Sister Laurentine became a teacher at the Ursuline Sacred Heart Academy in East Cleveland in 1965. Here, she taught business and religion courses. Eventually, Sister Laurentine also began to teach the catechism to deaf students at the St. Martin de Porres Center in Glenville, Ohio. After spending 1969 as a missionary among the Papago Tribe in Arizona, Sister Laurentine returned to Cleveland, where she attained a Master's degree in counseling in 1974 and accepted a position at the Beaumont School for Girls in Cleveland Heights. Ohio.
In 1974, Sister Laurentine also became a member of the Cleveland Catholic Diocese's Mission Team to El Salvador. In this new role, she became known as Madre Dorthea. She spent the next six years traveling between the United States and El Salvador, seeking to assist the people of this Latin American country. Madre Dorthea taught women in El Salvador ways to better care for their children. She also encouraged the Salvadorans to dedicate their lives to God and sought to develop lay missionaries among the people she met.
In 1977, El Salvador erupted in civil war. Madre Dorthea refused to leave the country, although missionaries and other foreigners especially were in extreme danger. She remained, providing assistance to the war's refugees. On December 2, 1980, El Salvadoran National Guardsmen abducted Madre Dorthea, as well as three other women missionaries. The women were tortured and sexually abused before being killed a few hours later.
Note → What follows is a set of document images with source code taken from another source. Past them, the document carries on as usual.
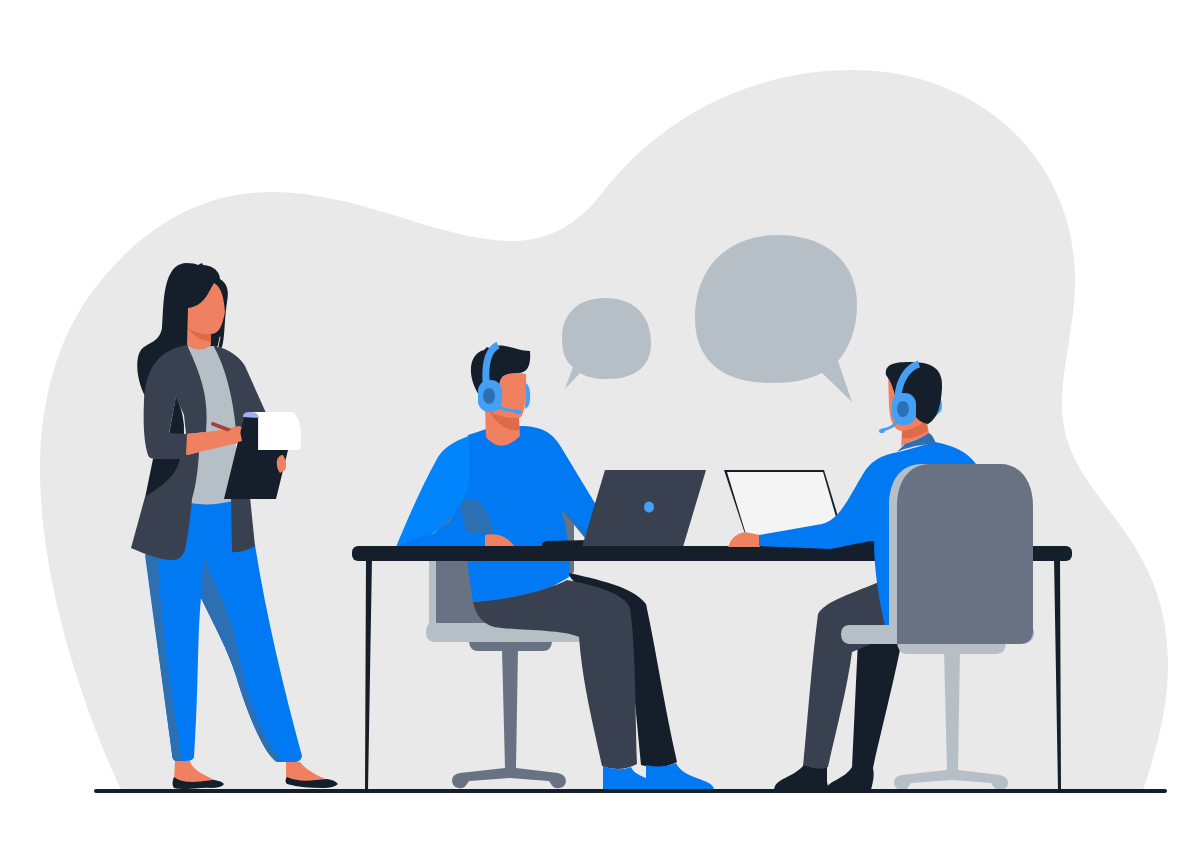
<!DOCTYPE html>
<html lang="en">
<head>
<meta charset="utf-8">
<title>Support team at work</title>
<style>
:root {
  --paper: #ffffff;
  --backdrop: #e9e9e9;
  --bubble: #b7bfc6;
  --steel: #687282;
  --slate: #394151;
  --ink: #141f2b;
  --blue: #0079f2;
  --blue-bright: #0085ff;
  --blue-shade: #2c6fb3;
  --headset: #45a0f5;
  --skin: #ef8060;
  --skin-shade: #df6a4a;
  --pen: #a5423a;
  --lilac: #a4adf4;
  --screen: #f4f4f5;
}
html, body { margin: 0; height: 100%; overflow: hidden; background: var(--paper); }
svg { display: block; width: 1200px; height: 858px; }
.paper { fill: var(--paper); }
.backdrop { fill: var(--backdrop); }
.bubble { fill: var(--bubble); }
.steel { fill: var(--steel); }
.slate { fill: var(--slate); }
.ink { fill: var(--ink); }
.blue { fill: var(--blue); }
.blue-bright { fill: var(--blue-bright); }
.blue-shade { fill: var(--blue-shade); }
.headset { fill: var(--headset); }
.skin { fill: var(--skin); }
.skin-shade { fill: var(--skin-shade); }
.lilac { fill: var(--lilac); }
.screen { fill: var(--screen); }
.line { fill: none; stroke-linecap: round; stroke-linejoin: round; }
.headband { stroke: var(--headset); stroke-width: 7; stroke-linecap: butt; }
.mic { stroke: var(--headset); stroke-width: 3; }
.pen { stroke: var(--pen); stroke-width: 4; }
</style>
</head>
<body>
<svg viewBox="0 0 1200 858" role="img" aria-label="Two call centre agents with headsets at a desk while a supervisor takes notes">
  <defs>
    <g id="chair-base">
      <path d="M502 648H518L516 768L558 773Q566 775 566 781A8 8 0 0 1 551 784L549 781L510 778L469 781L467 784A8 8 0 0 1 452 781Q452 774 460 773L505 768Z"/>
    </g>
    <g id="ear-cup">
      <rect class="headset" x="-12" y="-16" width="24" height="32" rx="11"/>
      <ellipse class="blue-shade" cx="-1" cy="0" rx="6" ry="8"/>
    </g>
  </defs>

  <path id="backdrop" class="backdrop" d="M121 790C75 690 40 570 40 469C40 400 58 338 92 292C140 228 200 192 272 192C360 192 440 241 513 241C548 241 578 225 602 193C660 118 750 70 852 70C980 70 1075 160 1075 280C1075 325 1062 365 1062 405C1062 500 1168 525 1168 665C1168 710 1155 755 1143 790Z"/>

  <g id="speech-bubbles" class="bubble">
    <path d="M605 298C636 298 651 317 651 343C651 366 636 379 607 379C595 379 587 377 580 373L565 389L573 367C565 361 562 352 562 338C562 312 580 298 605 298Z"/>
    <path d="M778 235C828 235 857 264 857 304C857 328 850 347 838 361L852 402L822 373C808 380 792 383 771 383C721 383 695 359 695 318C695 266 729 235 778 235Z"/>
  </g>

  <g id="supervisor">
    <path class="ink" d="M146 398C136 380 135 358 141 350C148 342 159 343 162 328C164 310 161 264 186 263Q195 263 198 265L202 263L203 265C217 266 220 275 220 279C228 284 229 292 227 302C224 322 225 336 222 347L216 352L180 365Z"/>
    <g id="supervisor-legs">
      <path class="blue" d="M191 498H236L255 545C266 615 284 690 302 756Q301 762 294 762H277C266 756 250 722 236 676C228 650 214 625 201 598C197 640 199 680 194 757Q193 761 186 761H176Q172 760 172 754L145 550Z"/>
      <path class="blue-shade" d="M145 555H158C160 630 172 690 182 761H176Q172 760 172 754ZM204 556C212 582 228 606 235 636C244 690 260 735 282 762H277C266 756 250 722 236 676C228 650 214 625 201 598Z"/>
      <path class="skin" d="M175 761H190C192 770 206 776 215 780Q195 790 174 781ZM286 762H300C306 770 318 776 328 780Q306 787 286 779Z"/>
      <path class="ink" d="M174 777C184 785 200 781 214 780Q222 781 224 784Q222 788 210 788C200 787 186 791 174 788Q171 784 174 777ZM287 777C299 783 314 780 327 779Q335 780 338 784Q334 788 323 788C310 788 298 787 287 784Q284 781 287 777Z"/>
    </g>
    <path class="bubble" d="M184 346L218 346L236 400L236 500Q212 507 190 503Z"/>
    <path class="ink" d="M176 396Q185 415 184 434L169 434ZM153 459H181C178 475 165 492 145 498Z"/>
    <path class="slate" d="M187 345C160 350 146 366 144 400C143 425 144 442 148 455Q149 459 156 459H180C176 478 158 488 145 497L131 548C145 554 160 560 172 560Q182 560 185 550C189 530 191 510 192 499C196 485 198 470 199 452L188 455L187 434L169 433L176 397L184 415L186 434L206 432C208 405 206 385 187 345ZM213 345C232 350 240 358 245 366L266 413L236 430C233 400 227 370 213 345ZM231 497H250L255 546Q243 553 232 552Z"/>
    <path class="skin" d="M187 434L215 431L240 426Q246 435 238 443L186 455Z"/>
    <path class="skin" d="M188 308C204 306 208 293 214 283C222 287 224 300 225 312C222 327 219 334 210 334L211 345Q200 354 187 345Z"/>
    <path class="skin-shade" d="M188 328Q198 335 211 334L211 342Q195 340 188 328Z"/>
    <path class="line" d="M220 337Q219 342 218 347" stroke="var(--paper)" stroke-width="0.8"/>
    <g id="clipboard">
      <path class="ink" d="M244 417L258 418V450H288L276 499H224Z"/>
      <path class="lilac" d="M243 417Q243 412 249 412H262L261 418Z"/>
      <path class="paper" d="M252 412H293C302 420 302 435 300 450H259V418Q258 412 252 412Z"/>
      <path class="line pen" d="M213 424L229 430"/>
      <path class="skin" d="M228 431L239 426L242 441L231 444ZM277 460Q279 455 283 455Q288 462 285 470L280 473Q276 468 277 460Z"/>
    </g>
  </g>

  <g id="left-chair">
    <path class="bubble" d="M429 548H450V623H574Q580 625 580 633V642H434Q426 641 426 633Q426 626 429 624Z"/>
    <path class="steel" d="M436 623V540C436 515 449 496 466 496H574V572L500 623Z"/>
    <path class="steel" d="M469 642H552Q551 651 543 651H478Q470 651 469 642Z"/>
    <use href="#chair-base" class="steel"/>
  </g>

  <g id="left-agent">
    <path class="ink" d="M566 572C598 580 632 586 646 604C656 650 664 705 677 762Q660 771 641 765L630 650Z"/>
    <path class="slate" d="M473 602C520 598 552 588 567 580C595 585 625 594 630 608C636 650 635 710 637 764Q620 773 602 766C592 720 582 680 579 637C560 629 520 631 494 627Q477 622 473 602Z"/>
    <path class="blue" d="M646 765Q662 769 676 763C684 780 712 778 714 789H646Z"/>
    <path class="blue" d="M603 766Q618 772 631 767C636 779 657 777 656 789H603Z"/>
    <path class="blue-shade" d="M561 509L590 520L585 538Z"/>
    <path class="blue" d="M468 435Q478 432 486 429L519 426C544 426 553 434 561 447L596 505L586 534C574 520 565 513 561 509C566 525 571 550 569 577C550 590 515 599 473 602L458 500Z"/>
    <path class="blue-shade" d="M459 501C480 492 493 512 495 548L470 560Z"/>
    <path class="blue-bright" d="M469 436C452 442 444 448 438 457C422 486 407 520 396 547H486L485 534H432C450 522 463 508 469 482Z"/>
    <path class="blue" d="M431 535L450 522L458 506L468 535L486 534V547H398Q410 537 431 535Z"/>
    <path class="skin" d="M485 535Q504 531 515 547H485Z"/>
    <path class="skin" d="M485 407L486 437Q501 455 520 436L519 418Q527 415 526 374L500 370Z"/>
    <path class="skin-shade" d="M489 411Q503 419 519 418V430Q501 432 489 411Z"/>
    <path class="headset" d="M526 383Q531 386 530 400Q529 408 525 409Z"/>
    <path class="ink" d="M479 395C467 377 468 354 484 350L487 347L489 348C504 341 514 351 530 351C531 365 528 373 518 373C507 373 500 374 499 386L496 398Z"/>
    <path class="line headband" d="M486 382C485 365 488 350 498 345"/>
    <use href="#ear-cup" x="490" y="396"/>
    <path class="line mic" d="M498 407Q508 411 520 411"/>
    <ellipse class="headset" cx="518" cy="412" rx="4" ry="2"/>
  </g>

  <g id="right-agent-lower">
    <path class="ink" d="M858 640H902C892 690 880 735 873 768C875 777 872 785 871 790H826C828 780 844 780 852 767Z"/>
    <path class="slate" d="M879 582C845 596 825 602 818 614C812 660 808 715 803 766Q815 772 828 767C836 730 847 690 852 652L890 636Z"/>
    <path class="ink" d="M804 765Q817 771 827 767V782L829 790H774C775 778 793 778 804 765Z"/>
  </g>

  <g id="laptops">
    <path class="ink" d="M724 470H824L846 543H748Z"/>
    <path class="screen" d="M727 472H823L843 541H748Z"/>
    <path class="ink" d="M542 547V543L546 541L590 540V547ZM820 547V542L880 540V547Z"/>
    <path class="slate" d="M605 470H706L683 547H582Z"/>
    <ellipse class="headset" cx="649" cy="507" rx="5" ry="5.5"/>
  </g>

  <g id="desk">
    <path class="ink" d="M366 558H372L368 790H365ZM1054 558H1060L1061 790H1058Z"/>
    <rect class="ink" x="352" y="546" width="720" height="15" rx="6"/>
  </g>

  <g id="right-agent">
    <path class="skin" d="M760 547H728Q732 534 745 532L760 535Z"/>
    <path class="blue" d="M976 464C967 452 955 446 935 442L899 452C880 455 870 462 863 474C850 495 840 520 822 524L759 535V546L830 549C845 547 858 542 874 541C874 570 879 600 885 626H940V464Z"/>
    <path class="skin" d="M888 374L889 405Q890 430 902 431L901 446L929 434L924 400L908 366Z"/>
    <path class="skin-shade" d="M902 431Q919 428 925 420L928 431Q912 440 902 438Z"/>
    <path class="blue-shade" d="M897 452L905 444Q920 439 929 433Q933 435 936 444Q915 444 897 452Z"/>
    <path class="headset" d="M938 394Q944 402 941 411L934 418Z"/>
    <path class="ink" d="M886 375C884 363 897 362 911 362C936 362 943 372 942 388C941 405 938 418 928 424Q918 422 914 414L897 402C894 392 892 383 888 378Z"/>
    <path class="line headband" d="M898 397C899 380 908 367 919 364"/>
    <use href="#ear-cup" x="904" y="409"/>
    <path class="line mic" d="M898 421Q893 428 882 430"/>
    <ellipse class="headset" cx="882" cy="431" rx="3" ry="2"/>
  </g>

  <g id="right-chair">
    <path class="bubble" d="M897 643H1006Q1005 654 997 654H906Q898 653 897 643Z"/>
    <use href="#chair-base" class="bubble" x="442" y="2"/>
    <path class="bubble" d="M889 625V506C889 480 901 464 922 464H945V644H849Q841 643 841 634Q841 625 850 625Z"/>
    <path class="lilac" d="M1000 630H1034V632Q1034 644 1020 644H1000Z"/>
    <path class="steel" d="M897 644V506C897 480 910 464 930 464H1000C1021 464 1033 482 1033 506V630Q1033 644 1019 644Z"/>
  </g>

  <rect id="floor" class="ink" x="94" y="789" width="1073" height="4" rx="2"/>
</svg>
</body>
</html>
As a result of Madre Dorthea's death, the Sisters of Ursula became much more politically active, demanding that the United States government stop supporting foreign regimes that promoted assassination and the subjugation of women. The Ursuline Sisters of Cleveland remain active in missionary work overseas.